* **THE PROBLEM**: Pictures stay out; everything else in the records below gets copied exactly.
┏━━
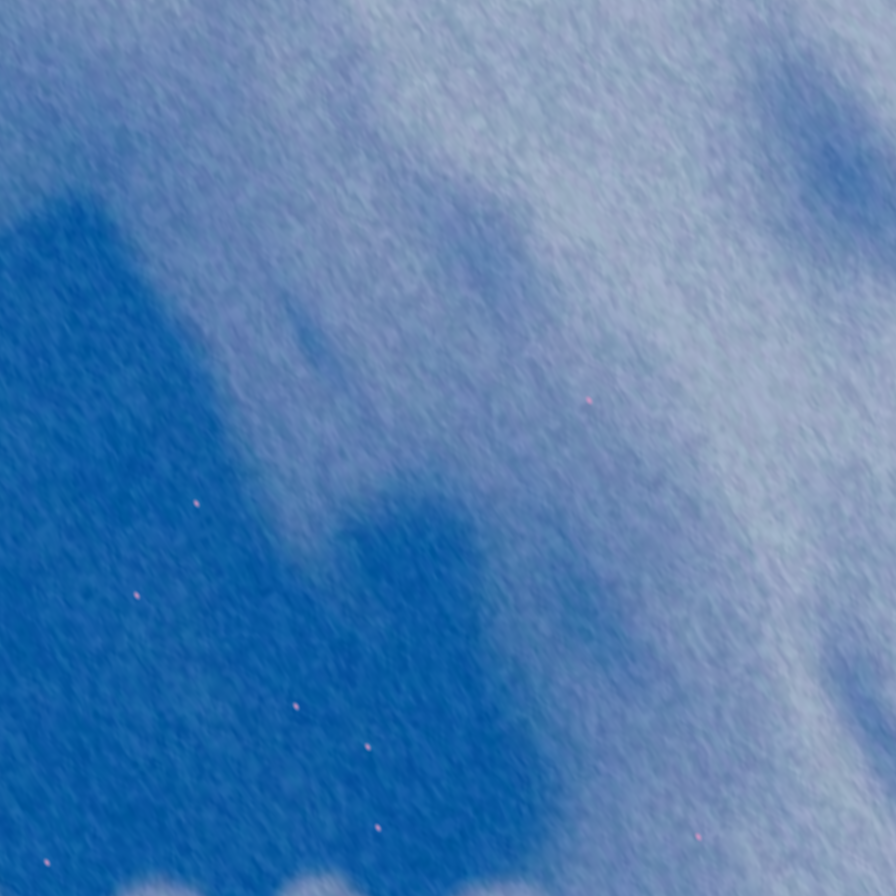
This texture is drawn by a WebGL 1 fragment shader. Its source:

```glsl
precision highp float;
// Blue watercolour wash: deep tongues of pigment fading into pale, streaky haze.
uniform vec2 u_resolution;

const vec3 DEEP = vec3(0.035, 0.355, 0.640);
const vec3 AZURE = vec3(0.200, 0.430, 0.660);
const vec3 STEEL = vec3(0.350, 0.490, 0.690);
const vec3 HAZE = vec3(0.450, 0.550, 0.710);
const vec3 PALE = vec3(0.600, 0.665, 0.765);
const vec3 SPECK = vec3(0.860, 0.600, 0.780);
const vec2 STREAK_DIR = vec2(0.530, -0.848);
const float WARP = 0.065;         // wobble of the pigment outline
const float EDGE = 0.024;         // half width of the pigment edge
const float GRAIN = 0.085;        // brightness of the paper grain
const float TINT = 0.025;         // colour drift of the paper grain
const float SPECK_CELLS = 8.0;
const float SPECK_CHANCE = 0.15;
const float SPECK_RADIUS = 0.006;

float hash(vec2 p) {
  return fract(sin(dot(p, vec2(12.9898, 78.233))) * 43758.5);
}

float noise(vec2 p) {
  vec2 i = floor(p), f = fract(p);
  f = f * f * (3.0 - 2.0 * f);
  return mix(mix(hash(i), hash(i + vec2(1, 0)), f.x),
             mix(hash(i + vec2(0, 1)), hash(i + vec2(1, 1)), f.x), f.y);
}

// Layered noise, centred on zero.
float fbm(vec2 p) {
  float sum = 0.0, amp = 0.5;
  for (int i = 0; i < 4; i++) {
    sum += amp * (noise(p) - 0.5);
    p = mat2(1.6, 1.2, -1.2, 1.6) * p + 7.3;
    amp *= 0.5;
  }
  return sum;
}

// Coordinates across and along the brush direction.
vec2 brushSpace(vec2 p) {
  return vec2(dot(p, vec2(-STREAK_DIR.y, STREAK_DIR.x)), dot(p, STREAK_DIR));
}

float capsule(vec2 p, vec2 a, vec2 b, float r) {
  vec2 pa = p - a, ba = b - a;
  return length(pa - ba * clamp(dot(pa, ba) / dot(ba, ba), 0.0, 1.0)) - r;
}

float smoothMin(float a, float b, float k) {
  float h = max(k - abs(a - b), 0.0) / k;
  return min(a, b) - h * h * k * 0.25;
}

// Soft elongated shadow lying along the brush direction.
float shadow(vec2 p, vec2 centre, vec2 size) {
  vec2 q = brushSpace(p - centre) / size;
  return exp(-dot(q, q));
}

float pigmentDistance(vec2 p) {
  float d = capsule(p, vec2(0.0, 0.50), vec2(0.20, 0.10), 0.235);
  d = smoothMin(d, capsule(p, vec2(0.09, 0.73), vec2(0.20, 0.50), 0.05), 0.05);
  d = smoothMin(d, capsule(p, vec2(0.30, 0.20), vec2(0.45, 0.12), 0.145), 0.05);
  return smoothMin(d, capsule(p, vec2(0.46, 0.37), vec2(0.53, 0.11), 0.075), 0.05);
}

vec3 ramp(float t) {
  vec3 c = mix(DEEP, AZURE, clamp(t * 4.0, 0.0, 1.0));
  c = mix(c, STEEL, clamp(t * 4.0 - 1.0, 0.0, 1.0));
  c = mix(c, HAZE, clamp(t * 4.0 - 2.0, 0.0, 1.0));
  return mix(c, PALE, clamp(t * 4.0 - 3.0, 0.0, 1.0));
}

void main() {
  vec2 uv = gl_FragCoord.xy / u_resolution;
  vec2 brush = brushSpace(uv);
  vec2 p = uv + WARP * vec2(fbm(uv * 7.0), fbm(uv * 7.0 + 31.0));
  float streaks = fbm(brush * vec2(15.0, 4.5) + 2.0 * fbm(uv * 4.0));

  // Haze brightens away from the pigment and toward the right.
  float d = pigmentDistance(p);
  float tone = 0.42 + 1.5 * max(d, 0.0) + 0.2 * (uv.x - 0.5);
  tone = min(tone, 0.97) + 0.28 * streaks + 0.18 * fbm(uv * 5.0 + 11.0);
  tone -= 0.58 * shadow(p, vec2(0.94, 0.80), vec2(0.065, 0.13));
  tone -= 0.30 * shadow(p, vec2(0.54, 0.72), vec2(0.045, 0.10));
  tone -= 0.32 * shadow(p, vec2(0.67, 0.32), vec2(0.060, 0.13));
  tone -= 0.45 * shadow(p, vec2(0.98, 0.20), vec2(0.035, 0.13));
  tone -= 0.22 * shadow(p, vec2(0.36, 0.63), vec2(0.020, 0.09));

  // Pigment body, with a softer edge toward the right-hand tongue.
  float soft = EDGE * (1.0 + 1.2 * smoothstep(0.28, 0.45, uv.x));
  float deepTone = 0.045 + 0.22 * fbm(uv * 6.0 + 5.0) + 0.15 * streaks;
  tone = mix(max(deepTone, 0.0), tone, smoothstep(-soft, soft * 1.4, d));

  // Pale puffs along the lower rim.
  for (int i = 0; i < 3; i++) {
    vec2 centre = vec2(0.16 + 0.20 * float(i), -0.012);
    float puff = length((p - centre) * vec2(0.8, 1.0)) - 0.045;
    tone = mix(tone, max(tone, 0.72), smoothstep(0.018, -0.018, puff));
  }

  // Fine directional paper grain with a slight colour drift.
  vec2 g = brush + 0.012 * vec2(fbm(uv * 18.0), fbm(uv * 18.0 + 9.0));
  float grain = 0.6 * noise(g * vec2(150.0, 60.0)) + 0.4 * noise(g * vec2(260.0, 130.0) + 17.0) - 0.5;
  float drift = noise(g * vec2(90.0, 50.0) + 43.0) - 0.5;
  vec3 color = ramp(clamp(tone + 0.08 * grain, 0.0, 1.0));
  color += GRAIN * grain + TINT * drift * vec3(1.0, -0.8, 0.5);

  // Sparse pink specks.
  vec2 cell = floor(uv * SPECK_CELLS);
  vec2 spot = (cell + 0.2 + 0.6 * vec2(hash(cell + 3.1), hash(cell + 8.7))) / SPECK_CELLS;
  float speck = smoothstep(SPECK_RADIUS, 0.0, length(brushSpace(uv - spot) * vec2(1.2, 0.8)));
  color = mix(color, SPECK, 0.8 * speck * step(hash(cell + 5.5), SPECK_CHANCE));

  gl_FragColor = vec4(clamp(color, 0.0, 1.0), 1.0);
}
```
┗━━
* **REPLY**:
This texture is drawn by a WebGL 1 fragment shader. Its source:

```glsl
precision highp float;
// Blue watercolour wash: deep tongues of pigment fading into pale, streaky haze.
uniform vec2 u_resolution;

const vec3 DEEP = vec3(0.035, 0.355, 0.640);
const vec3 AZURE = vec3(0.200, 0.430, 0.660);
const vec3 STEEL = vec3(0.350, 0.490, 0.690);
const vec3 HAZE = vec3(0.450, 0.550, 0.710);
const vec3 PALE = vec3(0.600, 0.665, 0.765);
const vec3 SPECK = vec3(0.860, 0.600, 0.780);
const vec2 STREAK_DIR = vec2(0.530, -0.848);
const float WARP = 0.065;         // wobble of the pigment outline
const float EDGE = 0.024;         // half width of the pigment edge
const float GRAIN = 0.085;        // brightness of the paper grain
const float TINT = 0.025;         // colour drift of the paper grain
const float SPECK_CELLS = 8.0;
const float SPECK_CHANCE = 0.15;
const float SPECK_RADIUS = 0.006;

float hash(vec2 p) {
  return fract(sin(dot(p, vec2(12.9898, 78.233))) * 43758.5);
}

float noise(vec2 p) {
  vec2 i = floor(p), f = fract(p);
  f = f * f * (3.0 - 2.0 * f);
  return mix(mix(hash(i), hash(i + vec2(1, 0)), f.x),
             mix(hash(i + vec2(0, 1)), hash(i + vec2(1, 1)), f.x), f.y);
}

// Layered noise, centred on zero.
float fbm(vec2 p) {
  float sum = 0.0, amp = 0.5;
  for (int i = 0; i < 4; i++) {
    sum += amp * (noise(p) - 0.5);
    p = mat2(1.6, 1.2, -1.2, 1.6) * p + 7.3;
    amp *= 0.5;
  }
  return sum;
}

// Coordinates across and along the brush direction.
vec2 brushSpace(vec2 p) {
  return vec2(dot(p, vec2(-STREAK_DIR.y, STREAK_DIR.x)), dot(p, STREAK_DIR));
}

float capsule(vec2 p, vec2 a, vec2 b, float r) {
  vec2 pa = p - a, ba = b - a;
  return length(pa - ba * clamp(dot(pa, ba) / dot(ba, ba), 0.0, 1.0)) - r;
}

float smoothMin(float a, float b, float k) {
  float h = max(k - abs(a - b), 0.0) / k;
  return min(a, b) - h * h * k * 0.25;
}

// Soft elongated shadow lying along the brush direction.
float shadow(vec2 p, vec2 centre, vec2 size) {
  vec2 q = brushSpace(p - centre) / size;
  return exp(-dot(q, q));
}

float pigmentDistance(vec2 p) {
  float d = capsule(p, vec2(0.0, 0.50), vec2(0.20, 0.10), 0.235);
  d = smoothMin(d, capsule(p, vec2(0.09, 0.73), vec2(0.20, 0.50), 0.05), 0.05);
  d = smoothMin(d, capsule(p, vec2(0.30, 0.20), vec2(0.45, 0.12), 0.145), 0.05);
  return smoothMin(d, capsule(p, vec2(0.46, 0.37), vec2(0.53, 0.11), 0.075), 0.05);
}

vec3 ramp(float t) {
  vec3 c = mix(DEEP, AZURE, clamp(t * 4.0, 0.0, 1.0));
  c = mix(c, STEEL, clamp(t * 4.0 - 1.0, 0.0, 1.0));
  c = mix(c, HAZE, clamp(t * 4.0 - 2.0, 0.0, 1.0));
  return mix(c, PALE, clamp(t * 4.0 - 3.0, 0.0, 1.0));
}

void main() {
  vec2 uv = gl_FragCoord.xy / u_resolution;
  vec2 brush = brushSpace(uv);
  vec2 p = uv + WARP * vec2(fbm(uv * 7.0), fbm(uv * 7.0 + 31.0));
  float streaks = fbm(brush * vec2(15.0, 4.5) + 2.0 * fbm(uv * 4.0));

  // Haze brightens away from the pigment and toward the right.
  float d = pigmentDistance(p);
  float tone = 0.42 + 1.5 * max(d, 0.0) + 0.2 * (uv.x - 0.5);
  tone = min(tone, 0.97) + 0.28 * streaks + 0.18 * fbm(uv * 5.0 + 11.0);
  tone -= 0.58 * shadow(p, vec2(0.94, 0.80), vec2(0.065, 0.13));
  tone -= 0.30 * shadow(p, vec2(0.54, 0.72), vec2(0.045, 0.10));
  tone -= 0.32 * shadow(p, vec2(0.67, 0.32), vec2(0.060, 0.13));
  tone -= 0.45 * shadow(p, vec2(0.98, 0.20), vec2(0.035, 0.13));
  tone -= 0.22 * shadow(p, vec2(0.36, 0.63), vec2(0.020, 0.09));

  // Pigment body, with a softer edge toward the right-hand tongue.
  float soft = EDGE * (1.0 + 1.2 * smoothstep(0.28, 0.45, uv.x));
  float deepTone = 0.045 + 0.22 * fbm(uv * 6.0 + 5.0) + 0.15 * streaks;
  tone = mix(max(deepTone, 0.0), tone, smoothstep(-soft, soft * 1.4, d));

  // Pale puffs along the lower rim.
  for (int i = 0; i < 3; i++) {
    vec2 centre = vec2(0.16 + 0.20 * float(i), -0.012);
    float puff = length((p - centre) * vec2(0.8, 1.0)) - 0.045;
    tone = mix(tone, max(tone, 0.72), smoothstep(0.018, -0.018, puff));
  }

  // Fine directional paper grain with a slight colour drift.
  vec2 g = brush + 0.012 * vec2(fbm(uv * 18.0), fbm(uv * 18.0 + 9.0));
  float grain = 0.6 * noise(g * vec2(150.0, 60.0)) + 0.4 * noise(g * vec2(260.0, 130.0) + 17.0) - 0.5;
  float drift = noise(g * vec2(90.0, 50.0) + 43.0) - 0.5;
  vec3 color = ramp(clamp(tone + 0.08 * grain, 0.0, 1.0));
  color += GRAIN * grain + TINT * drift * vec3(1.0, -0.8, 0.5);

  // Sparse pink specks.
  vec2 cell = floor(uv * SPECK_CELLS);
  vec2 spot = (cell + 0.2 + 0.6 * vec2(hash(cell + 3.1), hash(cell + 8.7))) / SPECK_CELLS;
  float speck = smoothstep(SPECK_RADIUS, 0.0, length(brushSpace(uv - spot) * vec2(1.2, 0.8)));
  color = mix(color, SPECK, 0.8 * speck * step(hash(cell + 5.5), SPECK_CHANCE));

  gl_FragColor = vec4(clamp(color, 0.0, 1.0), 1.0);
}
```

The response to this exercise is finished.